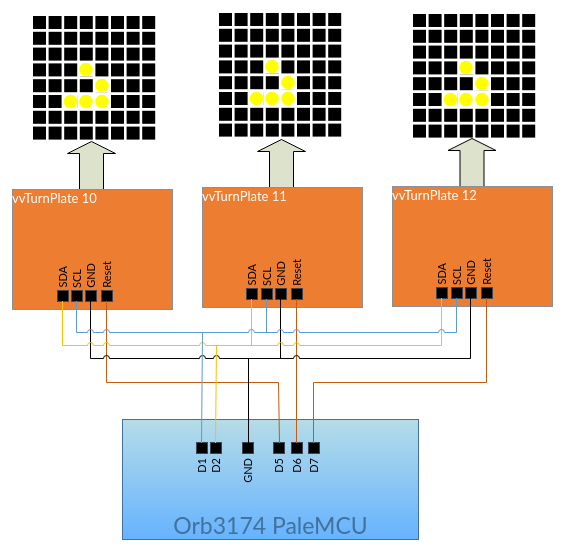
<!DOCTYPE html>
<html lang="en">
<head>
<meta charset="utf-8">
<title>Display board wiring diagram</title>
<style>
:root {
  --board: #ed7d31;
  --board-edge: #8a9099;
  --controller-top: #b5dce8;
  --controller-bottom: #66b3ff;
  --controller-edge: #41719c;
  --arrow: #dde2cd;
  --dot: #ffff00;
  --ink: #000;
  --sda: #ffc000;
  --scl: #5b9bd5;
  --gnd: #000;
  --reset: #c55a11;
}
* { box-sizing: border-box; }
body { margin: 0; }
.diagram {
  position: relative;
  width: 565px;
  height: 552px;
  overflow: hidden;
  background: #fff;
  font-family: Lato, "Open Sans", sans-serif;
}
.displays, .wires { position: absolute; left: 0; top: 0; }
.board {
  position: absolute;
  width: 161px;
  height: 121px;
  display: flex;
  flex-direction: column;
  justify-content: space-between;
  padding-bottom: 7px;
  background: var(--board);
  border: 1px solid var(--board-edge);
}
.board-10 { left: 12px; top: 189px; --inset: 45px; --first-gap: 5px; }
.board-11 { left: 202px; top: 187px; --inset: 44px; --first-gap: 6px; }
.board-12 { left: 392px; top: 186px; --inset: 44px; --first-gap: 6px; }
.board h2 {
  margin: 0 0 0 -1px;
  font-size: 13px;
  font-weight: 400;
  line-height: 16px;
  white-space: nowrap;
  color: #fff;
}
.pins { display: flex; margin: 0; padding: 0; list-style: none; }
.board .pins { align-items: flex-end; padding-left: var(--inset); }
.pin {
  display: flex;
  flex-direction: column;
  align-items: center;
  gap: 2px;
  width: 9px;
  margin-right: 5px;
}
.board .pin:first-child { margin-right: var(--first-gap); }
.board .pin:nth-child(3) { margin-right: 7px; }
.pin::after {
  content: "";
  flex: none;
  width: 10px;
  height: 10px;
  background: var(--ink);
  border: 1px solid #3d4652;
}
.pin span {
  writing-mode: vertical-rl;
  transform: rotate(180deg);
  font-size: 11px;
  line-height: 14px;
  color: var(--ink);
}
.controller {
  position: absolute;
  left: 122px;
  top: 419px;
  width: 297px;
  height: 121px;
  display: flex;
  flex-direction: column;
  justify-content: space-between;
  padding: 22px 0 0;
  background: linear-gradient(var(--controller-top), var(--controller-bottom));
  border: 1px solid var(--controller-edge);
}
.controller .pins { align-items: flex-start; padding-left: 74px; }
.controller .pin { flex-direction: column-reverse; gap: 4px; }
.controller .pin:nth-child(2) { margin-right: 23px; }
.controller .pin:nth-child(3) { margin-right: 22px; }
.controller .pin:nth-child(4) { margin-right: 9px; }
.controller .pin:nth-child(5) { margin-right: 8px; }
.controller h1 {
  margin: 0;
  font-size: 23px;
  font-weight: 400;
  line-height: 28px;
  text-align: center;
  white-space: nowrap;
  color: var(--controller-edge);
}
.wires { fill: none; stroke-width: 1; }
.sda { stroke: var(--sda); }
.scl { stroke: var(--scl); }
.gnd { stroke: var(--gnd); }
.reset { stroke: var(--reset); }
</style>
</head>
<body>
<main class="diagram">
  <svg class="displays" width="565" height="552" viewBox="0 0 565 552" role="img" aria-label="Three dot displays, each driven by the board below it">
    <defs>
      <g id="dot-row">
        <rect width="13" height="13"/><rect x="15.6" width="13" height="13"/>
        <rect x="31.2" width="13" height="13"/><rect x="46.8" width="13" height="13"/>
        <rect x="62.4" width="13" height="13"/><rect x="78" width="13" height="13"/>
        <rect x="93.6" width="13" height="13"/><rect x="109.2" width="13" height="13"/>
      </g>
      <g id="lit-dot">
        <rect x="-7" y="-7" width="14" height="14" fill="#fff"/>
        <circle r="6.8" fill="var(--dot)"/>
      </g>
      <g id="display">
        <use href="#dot-row"/><use href="#dot-row" y="15.8"/>
        <use href="#dot-row" y="31.6"/><use href="#dot-row" y="47.4"/>
        <use href="#dot-row" y="63.2"/><use href="#dot-row" y="79"/>
        <use href="#dot-row" y="94.8"/><use href="#dot-row" y="110.6"/>
        <use href="#lit-dot" x="53" y="53.5"/>
        <use href="#lit-dot" x="69" y="69.5"/>
        <use href="#lit-dot" x="37.5" y="85.5"/>
        <use href="#lit-dot" x="53" y="85.5"/>
        <use href="#lit-dot" x="69" y="85.5"/>
      </g>
      <polygon id="arrow" points="0,0 24,12 12,12 12,48 -12,48 -12,12 -24,12" fill="var(--arrow)" stroke="#000"/>
    </defs>
    <use href="#display" x="33" y="16"/>
    <use href="#display" x="219" y="13"/>
    <use href="#display" x="413" y="14"/>
    <use href="#arrow" x="91.5" y="141.5"/>
    <use href="#arrow" x="281.5" y="139.5"/>
    <use href="#arrow" x="472" y="138.5"/>
  </svg>

  <section class="board board-10">
    <h2>vvTurnPlate 10</h2>
    <ul class="pins">
      <li class="pin"><span>SDA</span></li>
      <li class="pin"><span>SCL</span></li>
      <li class="pin"><span>GND</span></li>
      <li class="pin"><span>Reset</span></li>
    </ul>
  </section>
  <section class="board board-11">
    <h2>vvTurnPlate 11</h2>
    <ul class="pins">
      <li class="pin"><span>SDA</span></li>
      <li class="pin"><span>SCL</span></li>
      <li class="pin"><span>GND</span></li>
      <li class="pin"><span>Reset</span></li>
    </ul>
  </section>
  <section class="board board-12">
    <h2>vvTurnPlate 12</h2>
    <ul class="pins">
      <li class="pin"><span>SDA</span></li>
      <li class="pin"><span>SCL</span></li>
      <li class="pin"><span>GND</span></li>
      <li class="pin"><span>Reset</span></li>
    </ul>
  </section>

  <section class="controller">
    <ul class="pins">
      <li class="pin"><span>D1</span></li>
      <li class="pin"><span>D2</span></li>
      <li class="pin"><span>GND</span></li>
      <li class="pin"><span>D5</span></li>
      <li class="pin"><span>D6</span></li>
      <li class="pin"><span>D7</span></li>
    </ul>
    <h1>Orb3174 PaleMCU</h1>
  </section>

  <svg class="wires" width="565" height="552" viewBox="0 0 565 552" aria-hidden="true">
    <g class="reset">
      <path d="M106.5 301V382.5H278.5L279.5 443"/>
      <path d="M296.5 299V443"/>
      <path d="M486.5 298V382.5H313.5V443"/>
    </g>
    <g class="gnd">
      <path d="M90.5 301V358.5H103.5a3 3 0 0 1 6 0H199.5a3 3 0 0 1 6 0H213.5a3 3 0 0 1 6 0H293.5a3 3 0 0 1 6 0H470.5V298"/>
      <path d="M280.5 299V358.5M248.5 358.5V443"/>
    </g>
    <g class="sda">
      <path d="M62.5 301V345.5H87.5a3 3 0 0 1 6 0H103.5a3 3 0 0 1 6 0H199.5a3 3 0 0 1 6 0H277.5a3 3 0 0 1 6 0H293.5a3 3 0 0 1 6 0H441.5V298"/>
      <path d="M251.5 299V345.5M216.5 345.5L215.5 443"/>
    </g>
    <g class="scl">
      <path d="M76.5 301V332.5H87.5a3 3 0 0 1 6 0H103.5a3 3 0 0 1 6 0H248.5a3 3 0 0 1 6 0H277.5a3 3 0 0 1 6 0H293.5a3 3 0 0 1 6 0H438.5a3 3 0 0 1 6 0H456.5V298"/>
      <path d="M266.5 299V332.5M202.5 332.5L201.5 443"/>
    </g>
  </svg>
</main>
</body>
</html>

◇ ◇ ◇ ◇

▸ Required work
From the lines above, copy those that contain the word "path".

▸ Result below
      <path d="M106.5 301V382.5H278.5L279.5 443"/>
      <path d="M296.5 299V443"/>
      <path d="M486.5 298V382.5H313.5V443"/>
      <path d="M90.5 301V358.5H103.5a3 3 0 0 1 6 0H199.5a3 3 0 0 1 6 0H213.5a3 3 0 0 1 6 0H293.5a3 3 0 0 1 6 0H470.5V298"/>
      <path d="M280.5 299V358.5M248.5 358.5V443"/>
      <path d="M62.5 301V345.5H87.5a3 3 0 0 1 6 0H103.5a3 3 0 0 1 6 0H199.5a3 3 0 0 1 6 0H277.5a3 3 0 0 1 6 0H293.5a3 3 0 0 1 6 0H441.5V298"/>
      <path d="M251.5 299V345.5M216.5 345.5L215.5 443"/>
      <path d="M76.5 301V332.5H87.5a3 3 0 0 1 6 0H103.5a3 3 0 0 1 6 0H248.5a3 3 0 0 1 6 0H277.5a3 3 0 0 1 6 0H293.5a3 3 0 0 1 6 0H438.5a3 3 0 0 1 6 0H456.5V298"/>
      <path d="M266.5 299V332.5M202.5 332.5L201.5 443"/>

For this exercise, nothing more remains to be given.